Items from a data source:
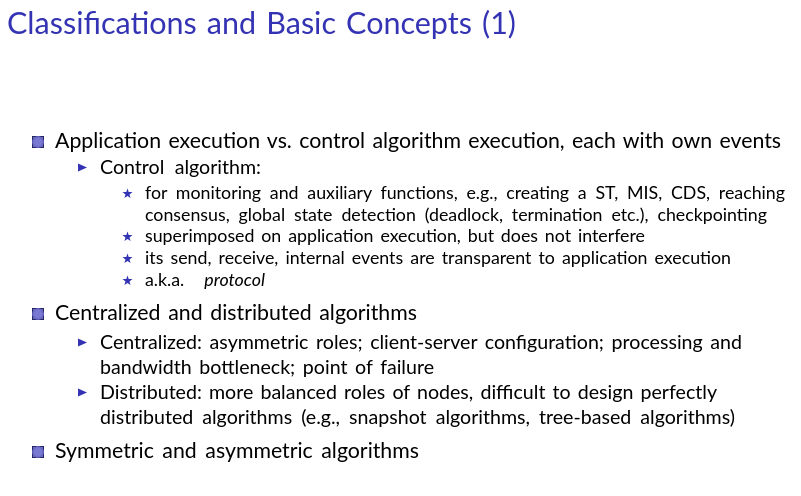
<!DOCTYPE html>
<html lang="en">
<head>
<meta charset="utf-8">
<title>Classifications and Basic Concepts (1)</title>
<style>
:root { --paper: #fff; --ink: #000; --accent: #3333b3; --ball: #7474cf; --ball-edge: #23235f; }
* { box-sizing: border-box; margin: 0; padding: 0; }
html, body { width: 801px; height: 496px; overflow: hidden; background: var(--paper); }
body { font-family: Lato, "Open Sans", sans-serif; color: var(--ink); }
.slide { width: 801px; height: 496px; padding: 4px 0 0 7px; }
h1 { height: 38px; font-size: 30.5px; line-height: 36px; font-weight: 400; color: var(--accent); }
ul { list-style: none; }
li { position: relative; }
.line { display: block; width: var(--w); white-space: nowrap; text-align: justify; text-align-last: justify; }
.topics { padding: 85px 0 0 48px; font-size: 21.3px; line-height: 26px; }
.topics > li + li { margin-top: 8px; }
.points { margin-top: 1px; padding-left: 45px; font-size: 19.6px; line-height: 25px; }
.points.spaced { margin-top: 4px; }
.details { margin-top: 3px; padding-left: 45px; font-size: 17.8px; line-height: 21.7px; }
.marker { position: absolute; }
.ball { left: -23px; top: 9px; width: 12px; height: 12px; }
.arrow { left: -22px; top: 9px; width: 9px; height: 9px; fill: var(--accent); }
.star { left: -23px; top: 6px; width: 11px; height: 11px; fill: var(--accent); }
</style>
</head>
<body>
<svg width="0" height="0" style="position:absolute" aria-hidden="true">
  <defs>
    <radialGradient id="shade"><stop offset=".6" stop-color="#7979d2"/><stop offset="1" stop-color="#5c5cb8"/></radialGradient>
    <symbol id="ball" viewBox="0 0 12 12"><rect width="12" height="12" fill="var(--ball-edge)"/><rect x="1" y="1" width="10" height="10" fill="var(--ball)"/><circle cx="6" cy="6" r="6" fill="url(#shade)"/></symbol>
    <symbol id="arrow" viewBox="0 0 9 9"><polygon points="0,0.5 9,4.5 0,8.5"/></symbol>
    <symbol id="star" viewBox="0 0 22 22"><polygon points="11,1 13.4,8 21,8.2 15,12.8 17.2,20 11,15.8 4.8,20 7,12.8 1,8.2 8.6,8"/></symbol>
  </defs>
</svg>
<main class="slide">
  <h1><span class="line" style="--w:509px">Classifications and Basic Concepts (1)</span></h1>
  <ul class="topics">
    <li>
      <svg class="marker ball" aria-hidden="true"><use href="#ball"/></svg>
      <span class="line" style="--w:726px">Application execution vs. control algorithm execution, each with own events</span>
      <ul class="points">
        <li>
          <svg class="marker arrow" aria-hidden="true"><use href="#arrow"/></svg>
          <span class="line" style="--w:161px">Control algorithm:</span>
          <ul class="details">
            <li>
              <svg class="marker star" aria-hidden="true"><use href="#star"/></svg>
              <span class="line" style="--w:640px">for monitoring and auxiliary functions, e.g., creating a ST, MIS, CDS, reaching</span>
              <span class="line" style="--w:622px">consensus, global state detection (deadlock, termination etc.), checkpointing</span>
            </li>
            <li>
              <svg class="marker star" aria-hidden="true"><use href="#star"/></svg>
              <span class="line" style="--w:500px">superimposed on application execution, but does not interfere</span>
            </li>
            <li>
              <svg class="marker star" aria-hidden="true"><use href="#star"/></svg>
              <span class="line" style="--w:586px">its send, receive, internal events are transparent to application execution</span>
            </li>
            <li>
              <svg class="marker star" aria-hidden="true"><use href="#star"/></svg>
              <span class="line" style="--w:120px">a.k.a. <em>protocol</em></span>
            </li>
          </ul>
        </li>
      </ul>
    </li>
    <li>
      <svg class="marker ball" aria-hidden="true"><use href="#ball"/></svg>
      <span class="line" style="--w:362px">Centralized and distributed algorithms</span>
      <ul class="points spaced">
        <li>
          <svg class="marker arrow" aria-hidden="true"><use href="#arrow"/></svg>
          <span class="line" style="--w:642px">Centralized: asymmetric roles; client-server configuration; processing and</span>
          <span class="line" style="--w:334px">bandwidth bottleneck; point of failure</span>
        </li>
        <li>
          <svg class="marker arrow" aria-hidden="true"><use href="#arrow"/></svg>
          <span class="line" style="--w:617px">Distributed: more balanced roles of nodes, difficult to design perfectly</span>
          <span class="line" style="--w:635px">distributed algorithms (e.g., snapshot algorithms, tree-based algorithms)</span>
        </li>
      </ul>
    </li>
    <li>
      <svg class="marker ball" aria-hidden="true"><use href="#ball"/></svg>
      <span class="line" style="--w:364px">Symmetric and asymmetric algorithms</span>
    </li>
  </ul>
</main>
</body>
</html>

• Work to be completed:
Go through the entries above and copy each line with "points" in it.

• Response box:
.points { margin-top: 1px; padding-left: 45px; font-size: 19.6px; line-height: 25px; }
.points.spaced { margin-top: 4px; }
    <symbol id="arrow" viewBox="0 0 9 9"><polygon points="0,0.5 9,4.5 0,8.5"/></symbol>
    <symbol id="star" viewBox="0 0 22 22"><polygon points="11,1 13.4,8 21,8.2 15,12.8 17.2,20 11,15.8 4.8,20 7,12.8 1,8.2 8.6,8"/></symbol>
      <ul class="points">
      <ul class="points spaced">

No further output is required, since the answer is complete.